Problem: compute area between $y=x$, $x=2$ and $x$ axis, but using Polar coordinates.(without double integral). My idea is to first calculate "normal" type of integral. $$\int_0^2x dx=2$$ Secondly I know that boundaries of new integral are $\pi/4$ (because of $y=x$) and 0 (because of $x$ axis). Also I know that if I want to switch to polar coordinates than $x=r\cos(\alpha)$. But I don't know how to end this problem.


Consider the polar equation of the vertical leg $\rho(\theta)=\frac{2}{\cos(\theta)}$ and use the formula: $$\frac{1}{2}\int_{\theta=0}^{\pi/4}\rho^2(\theta) \ d\theta=\frac{1}{2}\int_{\theta=0}^{\pi/4}\frac{4}{\cos^2(\theta)}(\theta) \ d\theta= 2\left[\tan(\theta)\right]_0^{\pi/4}=2.$$ Quite a complicated way to compute the area of a right triangle!

P.S. See this webpage for more details about hoew to calculate areas with polar coordinates.

  • $\begingroup$ Can you explain why 2/cos(x)? $\endgroup$ – josf Aug 8 '16 at 12:22
  • $\begingroup$ @Lovro Sindičić The vertical leg is along the line $x=2$ then use $x=\rho\cos(\theta)$ and find $\rho$. $\endgroup$ – Robert Z Aug 8 '16 at 12:24
  • $\begingroup$ Can you please explain in other way I don't understand. $\endgroup$ – josf Aug 8 '16 at 14:26
  • 1
    $\begingroup$ @Lovro Sindičić Look at the first picture here: tutorial.math.lamar.edu/Classes/CalcII/PolarArea.aspx You have $\alpha=0$ (because of the $x$-axis), $\beta=\pi/4$ (because of the $y=x$) and $\rho=f(\theta)=2/cos(\theta)$ (because of $x=2$, that is $\rho\cos(\theta)=2$ or $\rho=2/\cos(\theta)$. $\endgroup$ – Robert Z Aug 8 '16 at 15:46

Your Answer

By clicking “Post Your Answer”, you agree to our terms of service, privacy policy and cookie policy

Not the answer you're looking for?
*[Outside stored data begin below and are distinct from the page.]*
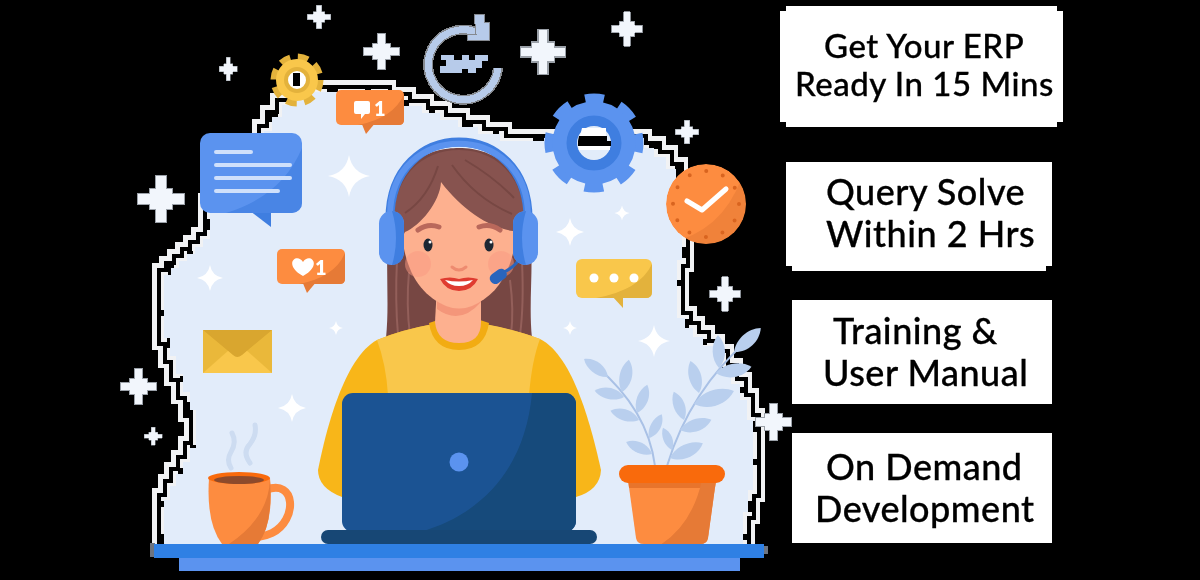
<!DOCTYPE html>
<html lang="en">
<head>
<meta charset="utf-8">
<title>ERP support</title>
<style>
:root{--ink:#000;--paper:#fff;--sky:#e2ecfa;--mist:#b7cbea;--blue:#5b93ef;--blue-deep:#3f7ee0;--desk:#2f80e4;--navy:#1b5393;--navy-deep:#164a7b;--orange:#fd8c40;--orange-deep:#e67a36;--rust:#f96a0c;--yellow:#f9c74b;--amber:#f8b619;--gold:#e3b23c;--hair:#87534f;--hair-deep:#774743;--skin:#fdb08f;--skin-deep:#f4967a}
*{box-sizing:border-box;margin:0;padding:0}
body{background:var(--ink);overflow:hidden}
.banner{position:relative;width:1200px;height:580px;overflow:hidden;background:var(--ink)}
.scene{position:absolute;left:0;top:0}
.features{list-style:none}
.feature{position:absolute;background:var(--paper);color:var(--ink);font:500 36px/42px Lato,"Open Sans",sans-serif;letter-spacing:.5px;white-space:nowrap;-webkit-text-stroke:.3px var(--ink)}
.feature span{display:block}
.ready{left:780px;top:6px;width:283px;height:121px;padding:20px 0 0 15px;font-size:33px;line-height:38px;clip-path:polygon(6px 0,277px 0,277px 5px,283px 5px,283px 116px,277px 116px,277px 121px,6px 121px,6px 116px,0 116px,0 5px,6px 5px)}
.ready span:first-child{padding-left:29px}
.query{left:786px;top:162px;width:266px;height:109px;padding:8px 0 0 40px;clip-path:polygon(0 0,266px 0,266px 104px,260px 104px,260px 109px,6px 109px,6px 104px,0 104px)}
.training{left:792px;top:300px;width:260px;height:104px;padding:9px 0 0 31px}
.training span:first-child{padding-left:10px}
.demand{left:792px;top:433px;width:260px;height:110px;padding:12px 0 0 23px}
.demand span:first-child{padding-left:11px}
.badge-count{font:900 20px Lato,sans-serif;fill:var(--paper)}
</style>
</head>
<body>
<main class="banner">
<svg class="scene" width="780" height="580" viewBox="0 0 780 580" overflow="visible" role="img" aria-label="Smiling support agent with a headset working at a laptop">
<defs>
<path id="blob" d="M164 545V500h6v-14h6v-12h7v-12h7v-14h6V410h-6v-18h-7v-18h-7v-18h-6v-18h-6V275h7v-7h8v-7h8v-7h8v-7h8v-8h7V205h8v-20h8v-16h12v-14h14v-10h12v-14h8v-14h10v-12h14v-8h16v-5H384v7h20v7h18v7h18v7h18v7h20v7h22v7H640v7h14v9h12v12h10v16h6V260h-5V318h8v10h8v9h10v9h10v10h9v14h9v14h9v16h7v20h6V490h-5v22h-5V545"/>
<path id="pixel-star" d="M-4-18H4V-8H9V-4H18V4H9V8H4V18H-4V8H-9V4H-18V-4H-9V-8H-4Z"/>
<path id="spark" d="M0-20Q3-3 20 0Q3 3 0 20Q-3 3-20 0Q-3-3 0-20Z"/>
<path id="leaf" d="M0 0C-7-8-7-22 0-30C8-22 8-8 0 0Z"/>
<clipPath id="laptop-shape"><rect x="342" y="393" width="234" height="139" rx="11"/></clipPath>
<clipPath id="bubble-shape"><rect x="200" y="133" width="102" height="80" rx="10"/></clipPath>
<clipPath id="clock-shape"><circle cx="706" cy="204" r="40"/></clipPath>
<clipPath id="pot-shape"><path d="M628 480H716L708 538Q707 544 700 544H644Q637 544 636 538Z"/></clipPath>
</defs>

<g id="backdrop" shape-rendering="crispEdges" fill="none">
<use href="#blob" stroke="#f1f2f4" stroke-width="24"/>
<use href="#blob" stroke="#000" stroke-width="15"/>
<use href="#blob" stroke="#f1f2f4" stroke-width="7"/>
<use href="#blob" stroke="#000" stroke-width="7" stroke-dasharray="11 27 6 41"/>
<use href="#blob" fill="var(--sky)"/>
</g>

<g id="outer-stars" fill="#f2f6fc" stroke="#9aa0a8" stroke-width="1" shape-rendering="crispEdges">
<use href="#pixel-star" transform="translate(381 51)"/>
<use href="#pixel-star" transform="translate(543 52) scale(1.25)"/>
<use href="#pixel-star" transform="translate(627 29) scale(.85 .95)"/>
<use href="#pixel-star" transform="translate(319 17) scale(.65)"/>
<use href="#pixel-star" transform="translate(228 69) scale(.5 .65)"/>
<use href="#pixel-star" transform="translate(161 199) scale(1.3)"/>
<use href="#pixel-star" transform="translate(138 386)"/>
<use href="#pixel-star" transform="translate(153 436) scale(.5)"/>
<use href="#pixel-star" transform="translate(687 132) scale(.65)"/>
<use href="#pixel-star" transform="translate(725 294) scale(.85 .95)"/>
<use href="#pixel-star" transform="translate(773 422) scale(1 1.05)"/>
</g>

<g id="round-the-clock" fill="none" shape-rendering="crispEdges">
<path d="M478 33A35 35 0 1 0 498 68" stroke="#85898f" stroke-width="10"/>
<path d="M478 33A35 35 0 1 0 498 68" stroke="var(--mist)" stroke-width="7"/>
<path d="M474 14h10v8h5v18h-22v-6h9z" fill="var(--mist)" stroke="#85898f"/>
<path d="M441 55h13v5h8v-5h7v5h6v-5h13v6h-6v7h-6v5h-8v-4h-6v4h-22v-7h6v-6h-5z" fill="var(--mist)"/>
</g>

<g id="inner-stars" fill="#fff">
<use href="#spark" transform="translate(349 176) scale(1.05)"/>
<use href="#spark" transform="translate(210 278) scale(.65)"/>
<use href="#spark" transform="translate(292 408) scale(.7)"/>
<use href="#spark" transform="translate(336 328) scale(.35)"/>
<use href="#spark" transform="translate(570 232) scale(.7)"/>
<use href="#spark" transform="translate(622 213) scale(.38)"/>
<use href="#spark" transform="translate(570 328) scale(.35)"/>
<use href="#spark" transform="translate(654 341) scale(.8)"/>
</g>

<g id="small-gear" fill="none">
<circle cx="297" cy="80" r="22" stroke="var(--gold)" stroke-width="9" stroke-dasharray="10 7.3"/>
<circle cx="297" cy="80" r="15" stroke="var(--yellow)" stroke-width="12"/>
<circle cx="297" cy="80" r="11" fill="#fff" stroke="var(--gold)" stroke-width="4"/>
<path d="M293 73h7v13h-7z" fill="#000"/>
</g>

<g id="large-gear" fill="none">
<circle cx="594" cy="143" r="43" stroke="var(--blue)" stroke-width="13" stroke-dasharray="18 15.8" transform="rotate(-12 594 143)"/>
<circle cx="594" cy="143" r="29" stroke="var(--blue)" stroke-width="25"/>
<circle cx="594" cy="143" r="22" stroke="var(--blue-deep)" stroke-width="11"/>
<circle cx="594" cy="143" r="17" fill="var(--sky)"/>
<path d="M579 136h28v5h4v5h-33v-5z" fill="#000"/>
<path d="M582 128h24v8h-26zM578 146h32v4h-31z" fill="#fff"/>
</g>

<g id="clock" clip-path="url(#clock-shape)">
<circle cx="706" cy="204" r="40" fill="var(--orange)"/>
<path d="M746 164Q730 224 680 240L706 250H750Z" fill="var(--orange-deep)" opacity=".55"/>
<circle cx="706" cy="204" r="33" fill="none" stroke="#d9641f" stroke-width="4" stroke-linecap="round" stroke-dasharray="0 17.28"/>
<path d="M687 201L702 210L726 189" fill="none" stroke="#fff" stroke-width="5" stroke-linecap="round" stroke-linejoin="round"/>
</g>

<g id="message">
<path d="M246 208L271 227V208Z" fill="var(--blue-deep)"/>
<rect x="200" y="133" width="102" height="80" rx="10" fill="var(--blue)"/>
<path d="M302 148Q282 196 226 213H302Z" fill="var(--blue-deep)" opacity=".65" clip-path="url(#bubble-shape)"/>
<path d="M216 152H251M216 165H290M216 178H290M216 191H278" stroke="#cfe0fb" stroke-width="4" stroke-linecap="round"/>
</g>

<g id="comment-badge">
<path d="M361 122L366 134L376 122Z" fill="var(--orange-deep)"/>
<rect x="336" y="90" width="68" height="35" rx="5" fill="var(--orange)"/>
<path d="M404 94Q394 118 358 125H399Q404 125 404 120Z" fill="var(--orange-deep)"/>
<path d="M356 101h12q2 0 2 2v9q0 2-2 2h-3l-4 5v-5h-5q-2 0-2-2v-9q0-2 2-2z" fill="#fff"/>
<text class="badge-count" x="374" y="116">1</text>
</g>

<g id="like-badge">
<path d="M302 281L307 293L317 281Z" fill="var(--orange-deep)"/>
<rect x="277" y="249" width="68" height="35" rx="5" fill="var(--orange)"/>
<path d="M345 253Q335 277 299 284H340Q345 284 345 279Z" fill="var(--orange-deep)"/>
<path d="M303 276C282 264 297 252 303 262C309 252 324 264 303 276Z" fill="#fff"/>
<text class="badge-count" x="315" y="275">1</text>
</g>

<g id="typing-bubble">
<path d="M612 296L623 308V296Z" fill="var(--gold)"/>
<rect x="576" y="259" width="76" height="39" rx="6" fill="var(--yellow)"/>
<path d="M652 264Q640 290 596 298H646Q652 298 652 292Z" fill="var(--gold)"/>
<g fill="#fff"><circle cx="594" cy="278" r="4.5"/><circle cx="614" cy="278" r="4.5"/><circle cx="634" cy="278" r="4.5"/></g>
</g>

<g id="envelope">
<rect x="203" y="330" width="69" height="43" fill="#eab83a"/>
<path d="M203 373L229 350H246L272 373Z" fill="var(--yellow)"/>
<path d="M203 330H272L242 355Q237 359 233 355Z" fill="#d9a62f"/>
</g>

<g id="plant">
<g fill="none" stroke="#a9c1e6" stroke-width="2"><path d="M655 466Q648 410 596 366"/><path d="M667 466Q690 390 750 338"/></g>
<g fill="#b9cfee">
<use href="#leaf" transform="translate(608 377) rotate(-53) scale(1)"/>
<use href="#leaf" transform="translate(622 392) rotate(12) scale(1.1)"/>
<use href="#leaf" transform="translate(624 397) rotate(-78)"/>
<use href="#leaf" transform="translate(637 413) rotate(20)"/>
<use href="#leaf" transform="translate(639 420) rotate(-72)"/>
<use href="#leaf" transform="translate(649 438) rotate(28) scale(.9)"/>
<use href="#leaf" transform="translate(652 454) rotate(-65) scale(.95)"/>
<use href="#leaf" transform="translate(734 352) rotate(48) scale(1.2)"/>
<use href="#leaf" transform="translate(719 368) rotate(-2) scale(1.1)"/>
<use href="#leaf" transform="translate(716 373) rotate(80) scale(1.2)"/>
<use href="#leaf" transform="translate(699 393) rotate(-15) scale(1.1)"/>
<use href="#leaf" transform="translate(694 404) rotate(72) scale(1.4)"/>
<use href="#leaf" transform="translate(684 420) rotate(-20)"/>
<use href="#leaf" transform="translate(680 430) rotate(72) scale(1.1)"/>
<use href="#leaf" transform="translate(672 450) rotate(-22) scale(.8)"/>
<use href="#leaf" transform="translate(670 458) rotate(66) scale(1.2)"/>
</g>
<g clip-path="url(#pot-shape)"><path d="M620 478H724V545H620Z" fill="var(--orange)"/><path d="M626 482H716V488H626Z" fill="#e8742c"/><path d="M702 480Q692 525 660 545H720V480Z" fill="var(--orange-deep)"/></g>
<rect x="619" y="465" width="106" height="18" rx="9" fill="var(--rust)"/>
</g>

<g id="mug">
<g fill="none" stroke="#cddcf1" stroke-width="5" stroke-linecap="round"><path d="M231 468Q226 460 231 452Q237 442 232 433"/><path d="M250 463Q242 452 250 444Q257 435 255 425"/></g>
<path d="M266 490C296 478 298 520 272 533Q266 536 258 537" fill="none" stroke="var(--orange)" stroke-width="8"/>
<path d="M209 478H270Q274 523 258 544H222Q206 523 209 478Z" fill="var(--orange)"/>
<path d="M270 480Q268 518 229 544H258Q273 525 270 480Z" fill="var(--orange-deep)"/>
<ellipse cx="239" cy="478" rx="31" ry="6" fill="var(--rust)"/>
<ellipse cx="239" cy="480" rx="25" ry="4" fill="#8d4a2b"/>
</g>

<g id="agent">
<path id="hair-back" d="M386 338C390 300 384 262 390 218C397 160 430 148 459 148S522 162 529 218C535 262 528 300 532 338Z" fill="var(--hair-deep)"/>
<g fill="none" stroke="#935f5a" stroke-width="2"><path d="M397 260Q395 300 398 335"/><path d="M409 272Q406 305 410 335"/><path d="M510 280Q514 310 511 335"/><path d="M522 262Q524 305 520 335"/></g>
<path id="sleeves" d="M434 324Q400 330 377 340C344 358 326 430 318 470Q318 488 342 497H576Q600 490 601 470C592 430 574 356 540 339Q517 330 483 324Z" fill="var(--amber)"/>
<path id="sweater" d="M433 324Q401 330 377 340Q386 364 388 395H529Q532 360 540 339Q517 330 485 324Z" fill="var(--yellow)"/>
<path d="M429 323Q433 350 459 350T489 323L480 320H438Z" fill="#f2ac12"/>
<path id="neck" d="M437 285H481V322Q481 343 459 343T435 322Z" fill="var(--skin)"/>
<path d="M437 296Q459 318 481 296V302Q460 326 437 309Z" fill="var(--skin-deep)"/>
<path id="face" d="M401 210C400 266 418 294 446 306Q459 311 472 306C500 294 518 266 517 210Q510 168 459 168T401 210Z" fill="var(--skin)"/>
<g id="cheeks" fill="#fb9a82" opacity=".5"><circle cx="418" cy="264" r="13"/><circle cx="501" cy="264" r="13"/></g>
<path id="fringe" d="M394 238C388 182 418 150 459 150S530 182 524 238Q516 240 513 231C490 228 462 210 441 182C440 202 420 226 405 232Q402 240 394 238Z" fill="var(--hair)"/>
<g fill="none" stroke="var(--hair-deep)" stroke-width="2"><path d="M438 166Q428 198 405 213"/><path d="M452 165Q475 198 512 214"/><path d="M465 160Q494 177 514 198"/></g>
<g id="brows" fill="none" stroke="#b9685b" stroke-width="5" stroke-linecap="round"><path d="M418 230Q428 223 439 227"/><path d="M479 227Q490 223 500 230"/></g>
<g id="eyes"><ellipse cx="428" cy="245" rx="4.5" ry="6.5" fill="#1d2733"/><ellipse cx="489" cy="245" rx="4.5" ry="6.5" fill="#1d2733"/><circle cx="430" cy="242" r="1.5" fill="#fff"/><circle cx="491" cy="242" r="1.5" fill="#fff"/></g>
<path id="nose" d="M452 267Q459 273 466 267" fill="none" stroke="#ee8b70" stroke-width="3" stroke-linecap="round"/>
<path id="lips" d="M440 279Q450 276 459 279Q468 276 478 279Q472 291 459 291T440 279Z" fill="#df3b30"/>
<path d="M445 280Q459 283 473 280Q468 286 459 286T445 280Z" fill="#fff"/>
<g id="headset">
<path d="M390 220C389 116 529 116 528 220" fill="none" stroke="var(--blue-deep)" stroke-width="9"/>
<path d="M390 215C391 120 527 120 528 215" fill="none" stroke="var(--blue)" stroke-width="6"/>
<path d="M521 255Q517 267 500 274" fill="none" stroke="#2a65bd" stroke-width="3"/>
<rect x="489" y="271" width="18" height="11" rx="5" fill="#2a65bd" transform="rotate(-35 498 276)"/>
<rect x="379" y="211" width="25" height="54" rx="12.5" fill="var(--blue)"/>
<rect x="513" y="211" width="25" height="54" rx="12.5" fill="var(--blue)"/>
<path d="M392 211Q404 212 404 225V251Q404 264 392 265Q400 238 392 211ZM526 211Q513 212 513 225V251Q513 264 526 265Q518 238 526 211Z" fill="var(--blue-deep)"/>
</g>
</g>

<g id="laptop">
<g clip-path="url(#laptop-shape)"><path d="M342 393H576V532H342Z" fill="var(--navy)"/><path d="M532 393C526 460 490 512 420 532H576V393Z" fill="var(--navy-deep)"/></g>
<circle cx="459" cy="462" r="9.5" fill="var(--blue)"/>
<rect x="321" y="530" width="276" height="14" rx="7" fill="#174775"/>
</g>

<g id="desk" shape-rendering="crispEdges">
<path d="M150 543h5v14h-5zM763 546h5v8h-5z" fill="#6d7480"/>
<rect x="154" y="544" width="610" height="14" fill="var(--desk)"/>
<rect x="179" y="558" width="561" height="13" fill="var(--blue)"/>
</g>
</svg>

<ul class="features">
<li class="feature ready"><span>Get Your ERP</span><span>Ready In 15 Mins</span></li>
<li class="feature query"><span>Query Solve</span><span>Within 2 Hrs</span></li>
<li class="feature training"><span>Training &amp;</span><span>User Manual</span></li>
<li class="feature demand"><span>On Demand</span><span>Development</span></li>
</ul>
</main>
</body>
</html>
Browse other questions tagged or ask your own question.